Abstract Rationale, aims and objectives
Clinical nurse specialists (
CNSs) are major providers of transitional care. This paper describes a systematic review of randomized controlled trials ( RCTs) evaluating the clinical effectiveness and cost‐effectiveness of CNStransitional care. Methods
We searched 10 electronic databases, 1980 to
July 2013, and hand‐searched reference lists and key journals for RCTsthat evaluated health system outcomes of CNStransitional care. Study quality was assessed using the Cochrane Risk of Bias and Quality of Health Economic Studies tools. The quality of evidence for individual outcomes was assessed using the Grading of Recommendations Assessment, Development and Evaluation ( GRADE) tool. We pooled data for similar outcomes. Results
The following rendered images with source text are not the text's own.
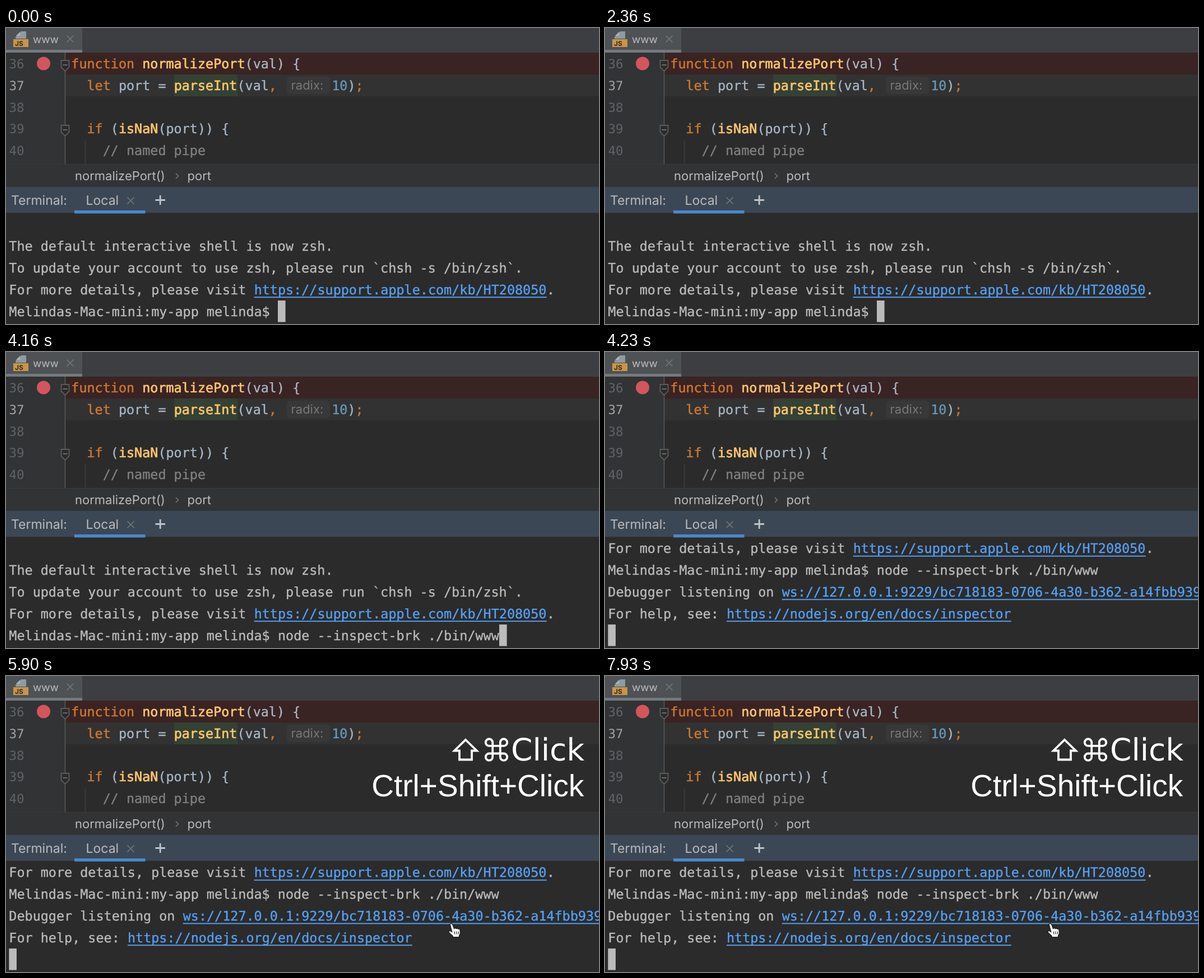
An HTML page for the animation above (8000 ms loop, 1058x529 px).

```html
<!DOCTYPE html>
<html lang="en">
<head>
<meta charset="utf-8">
<title>Debugging from the terminal</title>
<style>
  html, body { margin: 0; width: 100%; height: 100%; overflow: hidden; background: #2b2b2b; }
  svg { display: block; width: 1058px; height: 529px; }
  text { white-space: pre; text-rendering: geometricPrecision; }
  .mono { font: 23.43px "DejaVu Sans Mono", monospace; fill: #a9b7c6; stroke: #a9b7c6; stroke-width: .35; }
  .mono.num { font-size: 22.5px; fill: #606366; stroke: none; }
  .mono .key { fill: #cc7832; stroke: #cc7832; stroke-width: .5; }
  .mono .fn { fill: #ffc66d; stroke: #ffc66d; stroke-width: .7; }
  .mono .punct { fill: #cc7832; stroke: #cc7832; }
  .mono .value { fill: #6897bb; stroke: #6897bb; }
  .mono .note { fill: #808080; stroke: #808080; }
  .mono.term { fill: #bbb; stroke: #bbb; }
  .mono.link { fill: #56a1f6; stroke: #56a1f6; }
  .underline { fill: #56a1f6; }
  .ui { font-family: Inter, sans-serif; fill: #bbb; }
  .line { fill: none; stroke: #747678; stroke-width: 1.6; }
</style>
</head>
<body>
<svg viewBox="0 0 1058 529">
  <defs>
    <g id="fold">
      <path d="M-7-9H7V3L0 10L-7 3Z" fill="#2b2b2b" stroke="#6a6a6a" stroke-width="1.4"/>
      <path d="M-4-1H4" stroke="#7c7c7c" stroke-width="1.6"/>
    </g>
    <path id="close" class="line" d="M-6-6L6 6M6-6L-6 6"/>
  </defs>

  <!-- editor tabs -->
  <rect width="1058" height="44" fill="#3d3e42"/>
  <rect width="136" height="44" fill="#4e5254"/>
  <rect y="39" width="136" height="5" fill="#747a80"/>
  <path d="M27 6H36V19H17V16Z" fill="#8f9ba3"/>
  <path d="M25 7V14H18Z" fill="#aab4ba"/>
  <rect x="13" y="20" width="27" height="14" fill="#c9954a"/>
  <text class="ui" x="16" y="32" font-size="12" font-weight="700" style="fill:#3a2d17">JS</text>
  <text class="ui" x="48" y="27" font-size="18.7">www</text>
  <use href="#close" x="114.5" y="19.5"/>

  <!-- editor -->
  <rect y="44" width="106" height="200" fill="#313335"/>
  <rect x="106" y="44" width="952" height="39" fill="#3a2323"/>
  <rect x="106" y="83" width="952" height="39" fill="#323232"/>
  <rect x="300" y="83" width="113" height="39" fill="#344134"/>
  <path d="M105.5 44V244" stroke="#5a5b5c" stroke-width="1.4"/>
  <path d="M141.5 200V244" stroke="#3d3d3d" stroke-width="1.6"/>
  <circle cx="67" cy="63.6" r="12" fill="#d3555d"/>
  <use href="#fold" x="105.5" y="67"/>
  <use href="#fold" x="105.5" y="183"/>
  <g class="mono num">
    <text x="5.5" y="72">36</text>
    <text x="5.5" y="110.8" fill="#a4a3a3">37</text>
    <text x="5.5" y="149.6">38</text>
    <text x="5.5" y="188.4">39</text>
    <text x="5.5" y="227.2">40</text>
  </g>
  <g class="mono">
    <text x="116.3" y="72"><tspan class="key">function</tspan> <tspan class="fn">normalizePort</tspan>(val) {</text>
    <text x="144.5" y="110.8"><tspan class="key">let</tspan> port = <tspan class="fn">parseInt</tspan>(val<tspan class="punct">,</tspan></text>
    <text x="581.2" y="110.8"><tspan class="value">10</tspan>)<tspan class="punct">;</tspan></text>
    <text x="144.5" y="188.4"><tspan class="key">if</tspan> (<tspan class="fn">isNaN</tspan>(port)) {</text>
    <text x="172.7" y="227.2" class="note">// named pipe</text>
  </g>
  <rect x="501" y="87" width="77" height="31" rx="6" fill="#383838"/>
  <text class="ui" x="508.5" y="110" font-size="22" style="fill:#787878">radix:</text>

  <!-- breadcrumbs -->
  <rect y="243" width="1058" height="41" fill="#313335"/>
  <path d="M0 243.5H1058" stroke="#3b3c3d"/>
  <text class="ui" x="123" y="272" font-size="22">normalizePort()</text>
  <path class="line" d="M303 260L307.5 264.5L303 269"/>
  <text class="ui" x="323.5" y="272" font-size="22">port</text>

  <!-- terminal header -->
  <rect y="284" width="1058" height="46" fill="#3c4756"/>
  <rect y="330" width="1058" height="1" fill="#323232"/>
  <rect x="122" y="326" width="126.5" height="5.5" fill="#4a88c7"/>
  <text class="ui" x="9" y="315.6" font-size="23">Terminal:</text>
  <text class="ui" x="142.5" y="315.6" font-size="23">Local</text>
  <use href="#close" x="222.5" y="308.5"/>
  <path d="M266.5 307.5H284M275.2 299V316" stroke="#c0c4c8" stroke-width="2.8"/>

  <g id="intro"></g>
  <g id="running"></g>
  <rect id="caret" y="487" width="13.6" height="38.5" fill="#bbb"/>

  <g id="hint">
    <g fill="none" stroke="#fff" stroke-width="3.8">
      <path d="M820 114L840 133.5H831V149.5H809V133.5H800Z"/>
      <path d="M862 124.9a6.2 6.2 0 1 1 6.2-6.2v26a6.2 6.2 0 1 1-6.2-6.2h26a6.2 6.2 0 1 1-6.2 6.2v-26a6.2 6.2 0 1 1 6.2 6.2z"/>
    </g>
    <g fill="#fff" font-size="55">
      <text x="901" y="151" font-family="DejaVu Sans, sans-serif">Click</text>
      <text x="652.3" y="215" font-family="Liberation Sans, Arial, sans-serif">Ctrl+Shift+Click</text>
    </g>
    <g transform="translate(-1.5 -1)">
      <path d="M793.5 444.5q3-3 5 1l2.5 7q2-2 4 0q2.5-1.5 3.5 .8q2.6-1 3 1.4l.6 5q0 3-2 5v3h-11l-1-2.5-5.5-5q-2.5-4 1-4l3.5 2z" fill="#fff" stroke="#222" stroke-width="1.5"/>
      <path d="M801.5 457.5l.8 5M805 457.5l.6 5M808.5 457.5l.3 5" stroke="#333" stroke-width="1.3"/>
    </g>
  </g>
</svg>
<script>
const CELL = 14.107, LEFT = 5.35, TOP = 359.4, ROW = 38.8, LOOP = 8000;
const byId = id => document.getElementById(id);
const colX = col => LEFT + col * CELL;
const rowY = row => TOP + row * ROW;

function add(parent, tag, attrs, content = "") {
  const el = document.createElementNS("http://www.w3.org/2000/svg", tag);
  for (const name in attrs) el.setAttribute(name, attrs[name]);
  el.textContent = content;
  return parent.appendChild(el);
}

const addText = (parent, row, col, str, kind) =>
  add(parent, "text", { x: colX(col), y: rowY(row), class: "mono " + kind }, str);

// A row is plain text, optionally followed by a link and a tail.
function addRow(parent, row, text, link = "", tail = "") {
  addText(parent, row, 0, text, "term");
  if (!link) return;
  const start = text.length;
  addText(parent, row, start, link, "link");
  addText(parent, row, start + link.length, tail, "term");
  add(parent, "rect", { x: colX(start), y: rowY(row) + 4.4, width: link.length * CELL, height: 1.9, class: "underline" });
}

const prompt = "Melindas-Mac-mini:my-app melinda$ ";
const command = "node --inspect-brk ./bin/www";
const details = ["For more details, please visit ", "https://support.apple.com/kb/HT208050", "."];
const intro = byId("intro"), running = byId("running"), hint = byId("hint"), caret = byId("caret");

addRow(intro, 1, "The default interactive shell is now zsh.");
addRow(intro, 2, "To update your account to use zsh, please run `chsh -s /bin/zsh`.");
addRow(intro, 3, ...details);
addRow(intro, 4, prompt);
const typed = addText(intro, 4, prompt.length, command, "term");

addRow(running, 0, ...details);
addRow(running, 1, prompt + command);
addRow(running, 2, "Debugger listening on ", "ws://127.0.0.1:9229/bc718183-0706-4a30-b362-a14fbb939");
addRow(running, 3, "For help, see: ", "https://nodejs.org/en/docs/inspector");

const TYPED = 2630, STARTED = 4230, HINT = 5900;
// [start time, caret visible]
const blinks = [
  [0, 1], [830, 0], [1360, 1], [1860, 0], [2360, 1], [TYPED, 0], [3130, 1], [3630, 0], [4160, 1],
  [4760, 0], [5300, 1], [5830, 0], [HINT, 1], [6400, 0], [6930, 1], [7430, 0], [7930, 1]
];

const show = (el, on) => el.setAttribute("visibility", on ? "visible" : "hidden");

function draw(t) {
  const started = t >= STARTED, entered = t >= TYPED;
  show(intro, !started);
  show(typed, entered && !started);
  show(running, started);
  show(hint, t >= HINT);
  const col = started ? 0 : prompt.length + (entered ? command.length : 0);
  caret.setAttribute("x", colX(col));
  show(caret, blinks.findLast(([start]) => t >= start)[1]);
}

const begin = performance.now();
function tick() {
  draw((performance.now() - begin) % LOOP);
  requestAnimationFrame(tick);
}
tick();
</script>
</body>
</html>
```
RCTsof CNStransitional care were identified ( n= 2463 participants). The studies had low ( n= 3), moderate ( n= 8) and high ( n= 2) risk of bias and weak economic analyses. Post‐cancer surgery, CNScare was superior in reducing patient mortality. For patients with heart failure, CNScare delayed time to and reduced death or re‐hospitalization, improved treatment adherence and patient satisfaction, and reduced costs and length of re‐hospitalization stay. For elderly patients and caregivers, CNScare improved caregiver depression and reduced re‐hospitalization, re‐hospitalization length of stay and costs. For high‐risk pregnant women and very low birthweight infants, CNScare improved infant immunization rates and maternal satisfaction with care and reduced maternal and infant length of hospital stay and costs. Conclusions
There is low‐quality evidence that
CNStransitional care improves patient health outcomes, delays re‐hospitalization and reduces hospital length of stay, re‐hospitalization rates and costs. Further research incorporating robust economic evaluation is needed.